“Set an alarm to fall asleep,” Torgerson says. “Having a set bedtime helps you stay responsible to yourself, instead of letting yourself get caught up in a book or Netflix and avoid going to sleep.”

Torgerson adds that practicing yoga or meditation before bed can help relax your mind and body, too. This way, your mind isn’t bouncing from thought to thought in a flurry before you go to bed. If you find yourself feeling anxious before bed, it might help to write in a journal. This way, you can get these nagging thoughts out of your head and onto paper.

Focus on relaxing at night and stay away from not just exercise, but mentally stimulating activities, too. If watching the news gets your blood boiling, for example, you probably want to turn it off an hour or so before bedtime.

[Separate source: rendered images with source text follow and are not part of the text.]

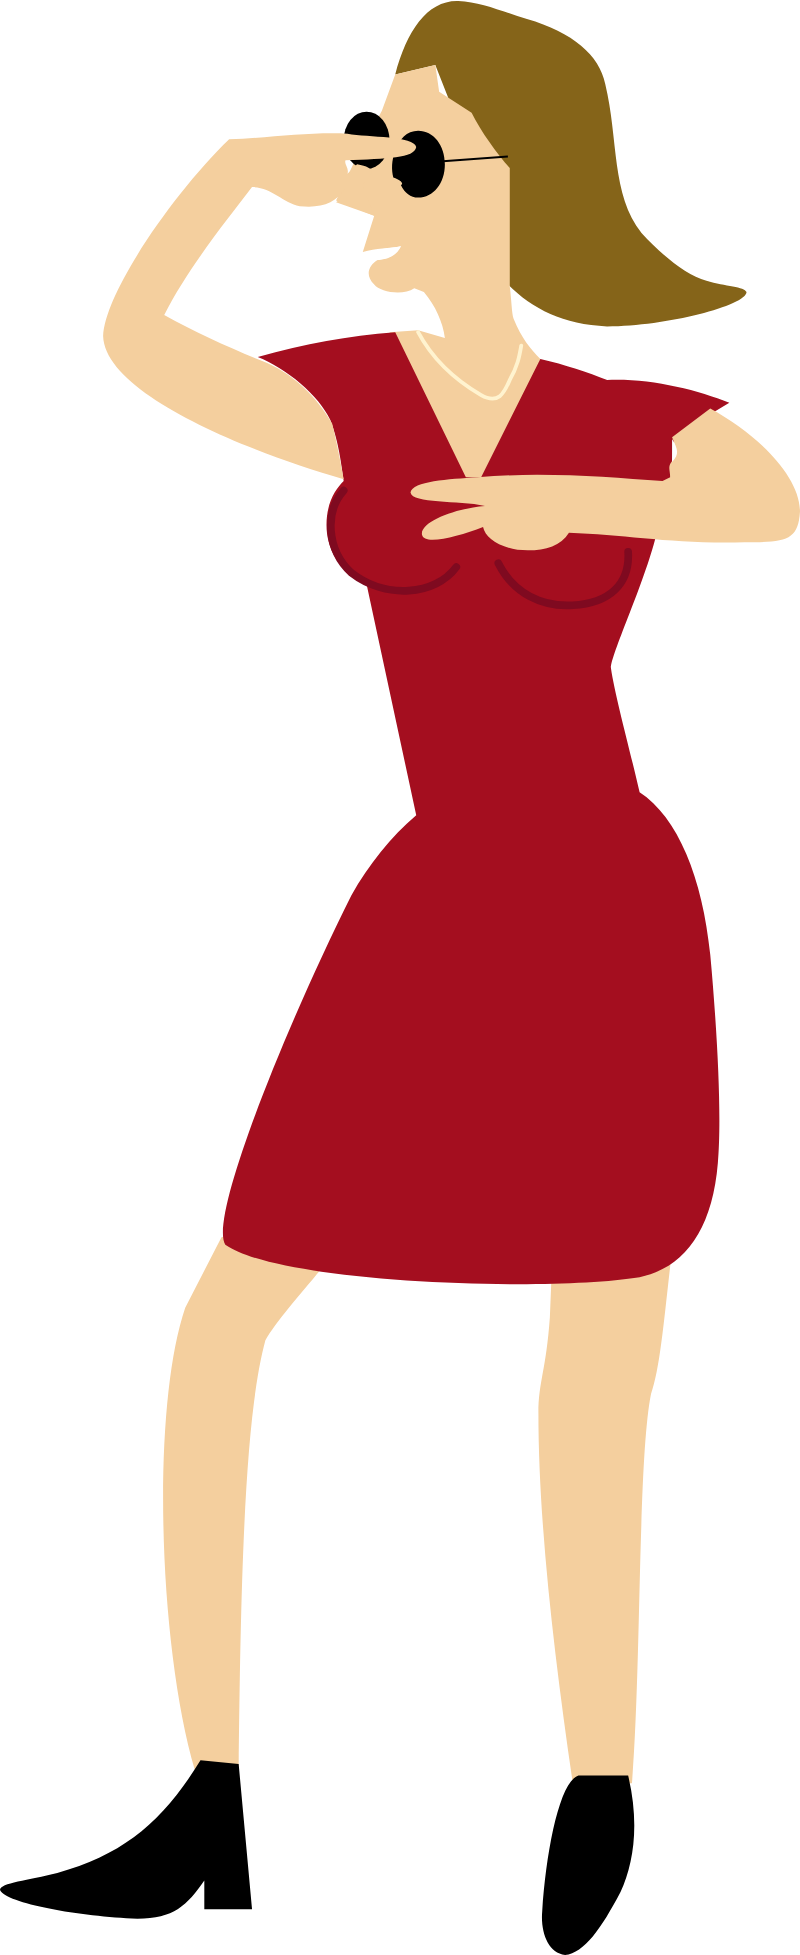
<!DOCTYPE html>
<html lang="en">
<head>
<meta charset="utf-8">
<title>Dancer in a red dress</title>
<style>
:root{--paper:#fff;--skin:#f4cf9e;--hair:#856419;--dress:#a40e1f;--seam:#7f0a20;--chain:#fff3cf;--ink:#000}
html,body{margin:0;background:var(--paper)}
body{width:800px;height:1955px;overflow:hidden}
.dancer{display:block;width:800px;height:1955px}
.skin{fill:var(--skin)}
.hair{fill:var(--hair)}
.dress{fill:var(--dress)}
.seam{fill:none;stroke:var(--seam);stroke-width:4;stroke-linecap:round}
.chain{fill:none;stroke:var(--chain);stroke-width:2;stroke-linecap:round}
.ink{fill:var(--ink)}
.temple{stroke:var(--ink);stroke-width:1.1}
.white{fill:var(--paper)}
</style>
</head>
<body>
<svg class="dancer" viewBox="0 0 419 1024" role="img" aria-label="Woman in a red dress and round sunglasses striking a dance pose">
  <g id="legs" class="skin">
    <path d="M116 648L97 685C79 738 83 862 102 927L125 927C126 830 128 742 139 702C144 693 158 677 168 665L150 640Z"/>
    <path d="M289 665L288 690C286 718 282 724 282 740C282 800 291 872 300 934L331 934C336 872 334 765 341 730C346 716 348 688 352 655Z"/>
  </g>
  <g id="shoes" class="ink">
    <path d="M105 922L125 924L132 1000L107 1000L107 985C98 998 91 1005 72 1005C42 1004 3 997 0 990C0 986 15 985 30 981C66 971 86 953 105 922Z"/>
    <path d="M303 930L329 930C335 955 332 976 325 991C315 1010 306 1023 296 1024C287 1023 283 1012 284 1001C286 970 293 933 303 930Z"/>
  </g>
  <path id="hair" class="hair" d="M207 39C213 16 224 0 240 0.5C252 1 263 6 276 10C300 17 314 29 317 44C324 73 320 102 336 122C346 133 359 144 370 147C380 150 390 150 391 153C391 160 349 171 318 171C295 170 279 162 266 149L250 90L228 34Z"/>
  <path id="head-and-neck" class="skin" d="M207 39L228 34L230 48L247 59C252 69 260 80 267 88L267 150C268 158 268 164 269 167C273 177 278 183 283 188L260 255L236 255L204 174L219 173L233 177C232 169 228 160 222 153L217 151C211 155 199 153 196 149C191 144 193 139 198 136C202 136 207 134 210 129C205 130 199 130 196 132L190 132L196 113L176 105L186 84L200 58Z"/>
  <path class="white" d="M190 132C197 130 204 130 210 129C208 134 202 137 194 136Z"/>
  <path id="necklace" class="chain" d="M219 174C227 189 240 200 252 207C261 212 264 206 267 199C271 192 272 187 273 181"/>
  <path id="dress" class="dress" d="M135 187C160 180 182 176 207 174L244 250L252 250L283 188C296 191 308 195 318 199C340 198 365 204 382 211L372 217L353 230L351 254L343 283C336 309 320 343 320 350C322 364 330 393 335 415C355 428 368 460 372 500C376 544 378 586 376 609C373 645 358 664 335 669C285 677 146 672 118 652C109 638 150 537 184 469C193 453 205 438 218 427L192 306C177 299 171 287 171 275C171 263 176 256 180 252C178 236 176 228 173 220C167 207 150 193 135 187Z"/>
  <g id="bust-seams" class="seam">
    <path d="M180 257C170 268 171 288 184 300C202 314 228 312 239 297"/>
    <path d="M261 295C269 311 284 318 300 317C319 316 330 306 329 289"/>
  </g>
  <g id="sunglasses">
    <ellipse class="ink" cx="192" cy="73.500" rx="12" ry="15"/>
    <path class="ink" d="M219 68.500C227 68.500 233 76 233 86C233 96 227 103.500 219 103.500C215 103.500 212 101 210 97C212 96 209 94 206 93C205 89 205 84 207 79C209 73 213 68.500 219 68.500Z"/>
    <path class="temple" d="M232 84.500L266 82"/>
  </g>
  <path id="raised-arm" class="skin" d="M120 73C143 72 163 69 182 70C193 72 217 71 218 77C217 83 203 83 181 84C180 86 183 88 182 91L187 86C197 88 196 90 190 97L196 113L176 106C179 104 180 101 181 98C176 107 168 109 157 108C148 106 142 98 132 98C119 115 98 141 86 165C102 174 120 182 137 189C153 195 166 208 174 222C176 230 178 240 180 251C128 236 55 206 54 176C55 153 91 101 120 73Z"/>
  <path id="bent-arm" class="skin" d="M215 258C216 252 235 251 250 250C285 247 318 250 347 252L351 250C351 247 350 245 351 243C355 238 354 233 352 229L372 214C396 227 419 249 419 268C418 283 412 284 390 284C352 285 328 280 298 279C293 287 283 289 271 288C260 286 254 281 253 276C240 281 222 286 221 280C220 273 240 266 254 265C240 262 216 264 215 258Z"/>
  <path class="white" d="M352 230C355 235 356 238 352 242Z"/>
</svg>
</body>
</html>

5. GET YOUR DAILY DOSE OF LIGHT.

Light has a immense effect on your circadian rhythm—whether it’s the blue light from your phone as you scroll through Instagram, or the bright sunlight of being outdoors on your lunch break. In a study published in the Journal of Clinical Sleep Medicine, scientists compared the sleep quality of 27 subjects who worked in windowless environments with 22 subjects who were exposed to significantly more natural light during the day.

“Workers in windowless environments reported poorer scores than their counterparts on two SF-36 dimensions—role limitation due to physical problems and vitality—as well as poorer overall sleep quality," the study concluded. "Compared to the group without windows, workers with windows at the workplace had more light exposure during the workweek, a trend toward more physical activity, and longer sleep duration as measured by actigraphy.”

Thus, exposing yourself to bright light during the day may actually help you sleep better at night, which will go a long way toward helping you wake up refreshed in the morning.

Conversely, too much blue light can actually disturb your sleep schedule at night. This means you probably want to limit your screen time as your bedtime looms closer.

Finally, once you do get into the habit of waking up earlier, stick to that schedule on the weekends as much as possible. The urge to sleep in is strong, but as Torgerson says, “you won't want your body and brain to reacclimate to sleeping in and snoozing.”

SECTIONS

More from mental floss studios